TASK BRIEF:
Up to and including the line containing "0; padding: 0;", set down each line of the entries below exactly, starting from the first, and leave out the rest.

==================================================

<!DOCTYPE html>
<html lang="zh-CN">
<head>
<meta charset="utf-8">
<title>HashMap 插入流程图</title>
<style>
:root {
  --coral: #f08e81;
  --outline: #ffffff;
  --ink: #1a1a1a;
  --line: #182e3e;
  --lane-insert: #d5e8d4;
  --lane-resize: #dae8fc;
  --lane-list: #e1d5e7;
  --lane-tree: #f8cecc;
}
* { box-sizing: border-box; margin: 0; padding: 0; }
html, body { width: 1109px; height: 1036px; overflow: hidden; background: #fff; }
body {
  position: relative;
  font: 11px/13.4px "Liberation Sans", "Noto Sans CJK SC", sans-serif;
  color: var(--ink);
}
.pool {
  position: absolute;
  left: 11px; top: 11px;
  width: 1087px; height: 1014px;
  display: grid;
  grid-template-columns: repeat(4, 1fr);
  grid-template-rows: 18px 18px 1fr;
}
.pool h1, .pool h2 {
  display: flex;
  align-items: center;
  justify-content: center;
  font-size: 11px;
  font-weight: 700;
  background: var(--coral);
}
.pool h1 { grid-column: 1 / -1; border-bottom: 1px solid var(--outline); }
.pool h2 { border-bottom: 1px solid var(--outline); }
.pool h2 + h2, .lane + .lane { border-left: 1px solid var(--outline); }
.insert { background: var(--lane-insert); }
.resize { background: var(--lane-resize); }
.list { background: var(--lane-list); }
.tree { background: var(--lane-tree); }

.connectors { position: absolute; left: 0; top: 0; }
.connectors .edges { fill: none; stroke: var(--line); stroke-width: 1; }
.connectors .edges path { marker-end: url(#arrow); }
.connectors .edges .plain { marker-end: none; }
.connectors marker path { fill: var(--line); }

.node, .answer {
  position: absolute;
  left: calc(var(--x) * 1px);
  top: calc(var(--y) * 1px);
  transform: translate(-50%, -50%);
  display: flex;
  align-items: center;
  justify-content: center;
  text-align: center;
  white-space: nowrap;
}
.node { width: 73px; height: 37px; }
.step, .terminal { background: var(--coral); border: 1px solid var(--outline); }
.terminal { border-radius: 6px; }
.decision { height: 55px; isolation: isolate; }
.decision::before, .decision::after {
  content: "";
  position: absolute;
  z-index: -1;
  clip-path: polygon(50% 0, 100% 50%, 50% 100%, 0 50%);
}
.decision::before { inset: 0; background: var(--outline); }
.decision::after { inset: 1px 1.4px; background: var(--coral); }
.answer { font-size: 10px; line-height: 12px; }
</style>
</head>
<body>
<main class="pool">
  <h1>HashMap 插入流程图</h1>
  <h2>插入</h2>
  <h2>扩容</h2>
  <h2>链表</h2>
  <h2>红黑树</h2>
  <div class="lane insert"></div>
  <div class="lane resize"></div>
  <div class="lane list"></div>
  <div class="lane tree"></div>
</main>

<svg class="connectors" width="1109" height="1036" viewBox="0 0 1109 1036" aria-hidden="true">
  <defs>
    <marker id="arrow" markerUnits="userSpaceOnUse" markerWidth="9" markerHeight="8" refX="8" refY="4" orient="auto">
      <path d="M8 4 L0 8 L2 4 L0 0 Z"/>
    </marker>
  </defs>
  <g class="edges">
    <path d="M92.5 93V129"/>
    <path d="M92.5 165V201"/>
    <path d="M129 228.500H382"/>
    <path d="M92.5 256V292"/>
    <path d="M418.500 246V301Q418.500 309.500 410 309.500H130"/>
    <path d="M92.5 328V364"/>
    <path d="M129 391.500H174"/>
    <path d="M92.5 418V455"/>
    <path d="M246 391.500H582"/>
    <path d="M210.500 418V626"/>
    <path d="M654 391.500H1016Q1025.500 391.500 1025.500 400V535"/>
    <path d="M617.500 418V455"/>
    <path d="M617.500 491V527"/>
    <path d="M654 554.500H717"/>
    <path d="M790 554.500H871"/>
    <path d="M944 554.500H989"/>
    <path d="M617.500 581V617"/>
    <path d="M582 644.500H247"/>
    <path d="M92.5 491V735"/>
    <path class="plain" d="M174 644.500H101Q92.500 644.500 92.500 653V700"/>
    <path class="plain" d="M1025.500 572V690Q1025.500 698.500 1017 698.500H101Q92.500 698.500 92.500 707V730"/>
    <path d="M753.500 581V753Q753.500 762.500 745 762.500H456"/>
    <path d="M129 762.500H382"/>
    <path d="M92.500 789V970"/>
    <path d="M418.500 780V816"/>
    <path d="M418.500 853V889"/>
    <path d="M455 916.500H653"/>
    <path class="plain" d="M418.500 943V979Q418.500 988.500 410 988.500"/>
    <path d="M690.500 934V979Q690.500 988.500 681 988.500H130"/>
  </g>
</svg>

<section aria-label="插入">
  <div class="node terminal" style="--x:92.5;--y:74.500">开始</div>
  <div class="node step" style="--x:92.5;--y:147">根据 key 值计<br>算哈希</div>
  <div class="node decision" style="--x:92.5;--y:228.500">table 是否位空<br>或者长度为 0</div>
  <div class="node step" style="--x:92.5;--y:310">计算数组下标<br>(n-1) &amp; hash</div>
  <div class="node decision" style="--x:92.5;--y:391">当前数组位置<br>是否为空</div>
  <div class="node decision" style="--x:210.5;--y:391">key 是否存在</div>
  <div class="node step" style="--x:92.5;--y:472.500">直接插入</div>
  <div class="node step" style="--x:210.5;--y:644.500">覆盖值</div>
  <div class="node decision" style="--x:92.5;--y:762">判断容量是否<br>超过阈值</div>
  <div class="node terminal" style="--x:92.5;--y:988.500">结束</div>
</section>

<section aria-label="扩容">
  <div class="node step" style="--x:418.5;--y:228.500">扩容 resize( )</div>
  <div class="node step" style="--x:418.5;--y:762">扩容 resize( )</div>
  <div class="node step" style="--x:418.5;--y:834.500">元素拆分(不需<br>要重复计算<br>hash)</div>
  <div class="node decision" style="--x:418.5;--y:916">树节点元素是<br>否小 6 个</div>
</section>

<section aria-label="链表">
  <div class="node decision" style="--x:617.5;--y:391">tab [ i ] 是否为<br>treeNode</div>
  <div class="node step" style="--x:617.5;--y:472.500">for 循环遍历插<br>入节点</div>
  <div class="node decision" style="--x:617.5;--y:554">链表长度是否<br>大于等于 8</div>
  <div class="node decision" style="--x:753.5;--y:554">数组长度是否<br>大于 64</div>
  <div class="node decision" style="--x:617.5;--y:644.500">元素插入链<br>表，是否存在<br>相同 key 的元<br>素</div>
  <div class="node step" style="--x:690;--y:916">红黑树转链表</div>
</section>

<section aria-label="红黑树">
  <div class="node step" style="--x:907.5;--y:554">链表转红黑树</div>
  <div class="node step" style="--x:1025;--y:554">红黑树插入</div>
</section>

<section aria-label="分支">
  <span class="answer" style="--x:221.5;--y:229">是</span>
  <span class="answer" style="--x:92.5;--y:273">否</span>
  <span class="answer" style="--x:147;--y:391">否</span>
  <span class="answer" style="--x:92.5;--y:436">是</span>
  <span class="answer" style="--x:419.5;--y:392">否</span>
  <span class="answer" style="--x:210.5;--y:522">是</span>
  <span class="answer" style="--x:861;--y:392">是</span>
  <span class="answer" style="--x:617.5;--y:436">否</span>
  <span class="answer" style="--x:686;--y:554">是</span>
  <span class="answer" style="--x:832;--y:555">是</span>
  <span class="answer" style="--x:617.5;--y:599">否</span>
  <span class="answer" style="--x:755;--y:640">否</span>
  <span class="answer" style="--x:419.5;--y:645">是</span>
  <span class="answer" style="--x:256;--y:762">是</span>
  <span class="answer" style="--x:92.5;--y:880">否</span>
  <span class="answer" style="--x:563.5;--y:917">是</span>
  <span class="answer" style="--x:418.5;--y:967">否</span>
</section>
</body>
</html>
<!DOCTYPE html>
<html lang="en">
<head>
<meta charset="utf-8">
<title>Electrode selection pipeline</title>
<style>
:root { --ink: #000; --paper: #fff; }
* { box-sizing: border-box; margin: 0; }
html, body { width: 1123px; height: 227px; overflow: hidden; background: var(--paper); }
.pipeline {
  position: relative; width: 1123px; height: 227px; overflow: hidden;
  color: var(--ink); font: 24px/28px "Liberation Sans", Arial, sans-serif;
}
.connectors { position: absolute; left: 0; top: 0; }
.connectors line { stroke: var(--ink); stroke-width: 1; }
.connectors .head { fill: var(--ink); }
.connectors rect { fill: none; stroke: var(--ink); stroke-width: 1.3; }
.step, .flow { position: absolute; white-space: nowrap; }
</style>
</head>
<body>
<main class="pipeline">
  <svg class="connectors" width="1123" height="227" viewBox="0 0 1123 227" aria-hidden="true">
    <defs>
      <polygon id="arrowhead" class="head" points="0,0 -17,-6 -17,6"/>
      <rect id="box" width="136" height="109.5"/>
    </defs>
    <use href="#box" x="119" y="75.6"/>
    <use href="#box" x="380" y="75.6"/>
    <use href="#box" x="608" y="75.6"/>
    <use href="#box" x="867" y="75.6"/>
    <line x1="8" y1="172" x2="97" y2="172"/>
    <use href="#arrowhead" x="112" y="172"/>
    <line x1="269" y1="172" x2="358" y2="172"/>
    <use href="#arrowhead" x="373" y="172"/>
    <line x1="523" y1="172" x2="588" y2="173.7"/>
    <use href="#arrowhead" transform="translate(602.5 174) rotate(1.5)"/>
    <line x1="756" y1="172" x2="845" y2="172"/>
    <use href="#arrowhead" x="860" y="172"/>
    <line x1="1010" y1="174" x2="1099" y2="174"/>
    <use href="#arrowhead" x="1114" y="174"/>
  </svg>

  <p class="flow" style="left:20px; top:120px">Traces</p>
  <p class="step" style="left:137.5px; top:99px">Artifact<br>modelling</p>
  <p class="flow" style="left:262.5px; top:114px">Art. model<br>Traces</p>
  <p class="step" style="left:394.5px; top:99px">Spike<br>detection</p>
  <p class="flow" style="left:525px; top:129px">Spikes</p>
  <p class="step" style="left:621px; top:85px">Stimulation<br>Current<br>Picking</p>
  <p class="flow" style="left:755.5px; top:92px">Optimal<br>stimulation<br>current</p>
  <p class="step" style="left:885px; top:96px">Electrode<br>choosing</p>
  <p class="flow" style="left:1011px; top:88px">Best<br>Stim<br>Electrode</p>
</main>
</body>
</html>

==================================================

RESPONSE TO THIS TASK:
<!DOCTYPE html>
<html lang="zh-CN">
<head>
<meta charset="utf-8">
<title>HashMap 插入流程图</title>
<style>
:root {
  --coral: #f08e81;
  --outline: #ffffff;
  --ink: #1a1a1a;
  --line: #182e3e;
  --lane-insert: #d5e8d4;
  --lane-resize: #dae8fc;
  --lane-list: #e1d5e7;
  --lane-tree: #f8cecc;
}
* { box-sizing: border-box; margin: 0; padding: 0; }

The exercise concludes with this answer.